Its foraging method is to rapidly “creep” upwards on a tree trunk, hunting for insects on or under the bark, bracing itself against the bark with its tail, similar to the method of woodpeckers. When it reaches the top of the tree it will fly to the base of an adjacent tree and start its upward search again. The preferred old growth forest habitat has led foresters to consider the Brown creeper’s presence an indicator of suitable habitat for wildlife. Forest management relies on such “indicator” species to judge the amount of harvesting disturbance that can be tolerated while still maintaining healthy populations of native wildlife species in public forests.

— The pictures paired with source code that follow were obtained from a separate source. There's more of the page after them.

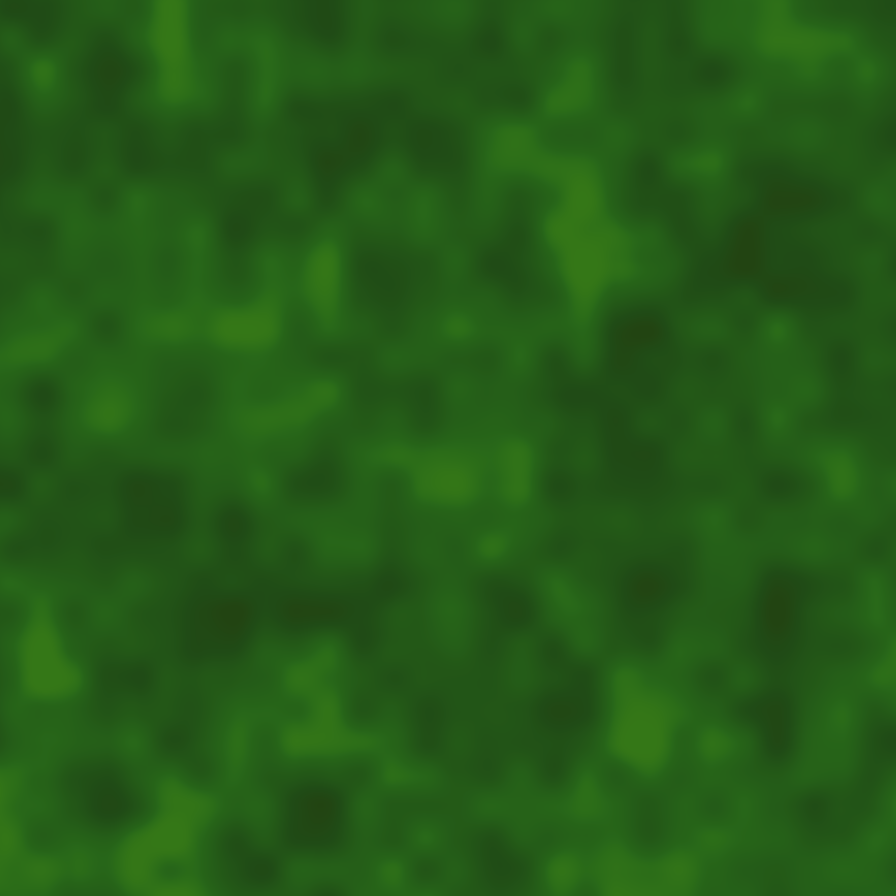
A three.js fragment shader for this texture:

```glsl
// Soft mottled grass green: three layers of smooth lattice noise make blurry,
// faintly axis-aligned patches, coloured from dark moss through leaf green
// to small yellowish highlights.
varying vec2 vUv;

float hash(vec2 cell) {
  vec3 p = fract(vec3(cell.xyx) * 0.1031);
  p += dot(p, p.yzx + 33.33);
  return fract((p.x + p.y) * p.z);
}

// Random corner values blended with a smooth curve
float latticeNoise(vec2 p) {
  vec2 cell = floor(p);
  vec2 f = fract(p);
  vec2 blend = f * f * (3.0 - 2.0 * f);
  float bottom = mix(hash(cell), hash(cell + vec2(1.0, 0.0)), blend.x);
  float top = mix(hash(cell + vec2(0.0, 1.0)), hash(cell + vec2(1.0)), blend.x);
  return mix(bottom, top, blend.y);
}

// Faint broad drift, main blobs and smaller streaks; weights add up to 1
float mottle(vec2 p) {
  float drift = latticeNoise(p * 7.0 + vec2(3.0, 7.0));
  float blobs = latticeNoise(p * 13.5 + vec2(57.3, 21.6));
  float streaks = latticeNoise(p * 28.0 + vec2(131.7, 88.2));
  return 0.23 * drift + 0.48 * blobs + 0.29 * streaks;
}

// Main green ramp, with a browner low end and a yellower high end
vec3 grassColor(float tone) {
  vec3 green = mix(vec3(0.125, 0.295, 0.086), vec3(0.155, 0.410, 0.098),
                   clamp((tone - 0.3) / 0.4, 0.0, 1.0));
  vec3 moss = vec3(0.135, 0.265, 0.070);
  vec3 highlight = vec3(0.205, 0.465, 0.090);
  green = mix(moss, green, smoothstep(0.12, 0.32, tone));
  return mix(green, highlight, smoothstep(0.62, 0.84, tone));
}

void main() {
  gl_FragColor = vec4(grassColor(mottle(vUv)), 1.0);
}
```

The female lays 5-6 eggs in a nest which is normally constructed behind loose bark or in a cavity or crevice. After two weeks of incubation, hatched nestlings will fledge after another couple of weeks, with both parents contributing to feeding the nestlings. Brown creepers reportedly expend small amounts of energy in their daily foraging, the daily loss of 4-10 kilocalories enabling them to subsist on a diet of spiders and small insects. They also take some seeds during winter.
The Audubon Society lists the current population as stable throughout the range, with global warming predicted to result in habitat losses primarily in the forests of the Northeast U.S. and Canada. Brown creepers are common breeders and year-round residents in the mountain forests of New Mexico.

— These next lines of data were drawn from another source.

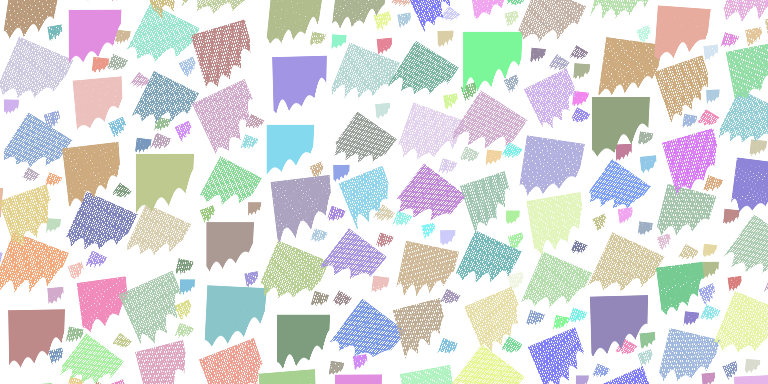
This pattern is drawn by a Shadertoy shader. Its source:

```glsl
// Scattered pastel pennants on white: flat tops, ragged scalloped hems, random tilts.
// Large flags fill a jittered, column-shifted grid; small ones occupy the gaps left.
// Tilted flags open into a woven mesh of little squares, upright ones stay solid.

#define LARGE_CELL 0.171
#define LARGE_SIZE 0.142
#define SMALL_CELL 0.057
#define SMALL_SIZE 0.039
#define SMALL_CLEARANCE 0.017
#define THREAD (1.0 / 256.0)
#define TILT_MIN -0.66
#define TILT_MAX 0.46
#define SOLID_SHARE 0.08
#define PAPER vec3(1.0)

struct Flag {
    vec2 centre;
    float size;
    float tilt;
    float seed;
};

float hash(vec2 p) {
    return fract(sin(dot(p, vec2(127.1, 311.7))) * 43758.5);
}

mat2 rotation(float a) {
    float c = cos(a), s = sin(a);
    return mat2(c, s, -s, c);
}

// Vertical offset of a grid column, in cells
float columnShift(float column) {
    return hash(vec2(column, 7.3));
}

Flag makeFlag(vec2 id, float cell, float size, float jitter, float salt) {
    vec2 key = id + salt;
    vec2 wobble = vec2(hash(key + 1.7), hash(key + 5.1)) - 0.5;
    Flag f;
    f.centre = (id + 0.5 + jitter * wobble) * cell;
    f.centre.y += columnShift(id.x) * cell;
    f.size = size * mix(0.86, 1.1, hash(key + 9.2));
    f.tilt = mix(TILT_MIN, TILT_MAX, hash(key + 13.6));
    if (hash(key + 17.9) < SOLID_SHARE) f.tilt = 0.0;
    f.seed = hash(key + 23.4) * 90.0;
    return f;
}

Flag largeFlag(vec2 id) {
    return makeFlag(id, LARGE_CELL, LARGE_SIZE, 0.26, 0.0);
}

Flag smallFlag(vec2 id) {
    return makeFlag(id, SMALL_CELL, SMALL_SIZE, 0.3, 41.0);
}

// Grid cell holding p, within a column counted from p's own column
vec2 cellAt(vec2 p, float cell, float columnStep) {
    float column = floor(p.x / cell) + columnStep;
    return vec2(column, floor(p.y / cell - columnShift(column)));
}

// Approximate signed distance to a flag, in canvas heights
float flagDistance(vec2 p, Flag f) {
    vec2 q = (p - f.centre) * rotation(f.tilt) / f.size;
    float u = q.x + 0.5, v = 0.46 - q.y;
    float x = clamp(u, 0.0, 1.0);
    // Hem: rounded notches between sharp tips, rising to the right
    float wave = x * mix(3.2, 4.6, hash(vec2(f.seed, 2.0))) + hash(vec2(f.seed, 3.0));
    float notch = mix(0.1, 0.26, hash(vec2(floor(wave), f.seed)));
    float hem = 1.04 - 0.14 * x - 0.4 * x * x * x - notch * abs(sin(3.14159 * wave));
    float sides = max(abs(q.x) - 0.5 + 0.05 * max(v, 0.0) * step(0.0, q.x), -v);
    return max(sides, 0.6 * (v - hem)) * f.size;
}

// Mesh of upright squares on a tilted lattice; corners between them stay open
float weave(vec2 p, Flag f) {
    mat2 turn = rotation(f.tilt);
    vec2 pitch = mix(vec2(1.0), vec2(1.32, 1.08), smoothstep(0.06, 0.28, abs(f.tilt)));
    vec2 q = (p - f.centre) * turn / (THREAD * pitch);
    vec2 offset = abs(turn * (pitch * (fract(q) - 0.5)));
    return 1.0 - smoothstep(0.5, 0.6, max(offset.x, offset.y));
}

vec3 flagColour(Flag f) {
    vec3 r = vec3(hash(vec2(f.seed, 11.0)), hash(vec2(f.seed, 12.0)), hash(vec2(f.seed, 13.0)));
    return mix(vec3(0.45, 0.48, 0.48), vec3(0.96, 0.97, 0.98), r);
}

// Is there free paper around this point?
bool clearOfLarge(vec2 p) {
    for (float i = -1.0; i <= 1.0; i++)
        for (float j = -1.0; j <= 1.0; j++) {
            Flag f = largeFlag(cellAt(p, LARGE_CELL, i) + vec2(0.0, j));
            if (flagDistance(p, f) < SMALL_CLEARANCE) return false;
        }
    return true;
}

void paint(inout vec3 colour, vec2 p, Flag f, float d, float pixel) {
    float cover = 1.0 - smoothstep(-0.5 * pixel, 0.5 * pixel, d);
    colour = mix(colour, flagColour(f), cover * weave(p, f));
}

void mainImage(out vec4 fragColor, in vec2 fragCoord) {
    float pixel = 1.0 / iResolution.y;
    vec2 p = fragCoord * pixel;
    vec3 colour = PAPER;
    // Small flags first, large ones over them
    for (float i = -1.0; i <= 1.0; i++)
        for (float j = -1.0; j <= 1.0; j++) {
            Flag f = smallFlag(cellAt(p, SMALL_CELL, i) + vec2(0.0, j));
            float d = flagDistance(p, f);
            if (d < pixel && clearOfLarge(f.centre)) paint(colour, p, f, d, pixel);
        }
    for (float i = -1.0; i <= 1.0; i++)
        for (float j = -1.0; j <= 1.0; j++) {
            Flag f = largeFlag(cellAt(p, LARGE_CELL, i) + vec2(0.0, j));
            paint(colour, p, f, flagDistance(p, f), pixel);
        }
    fragColor = vec4(colour, 1.0);
}
```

Photographed by James Taulman with a Nikon P900 camera in the Cibola National Forest south of Tijeras.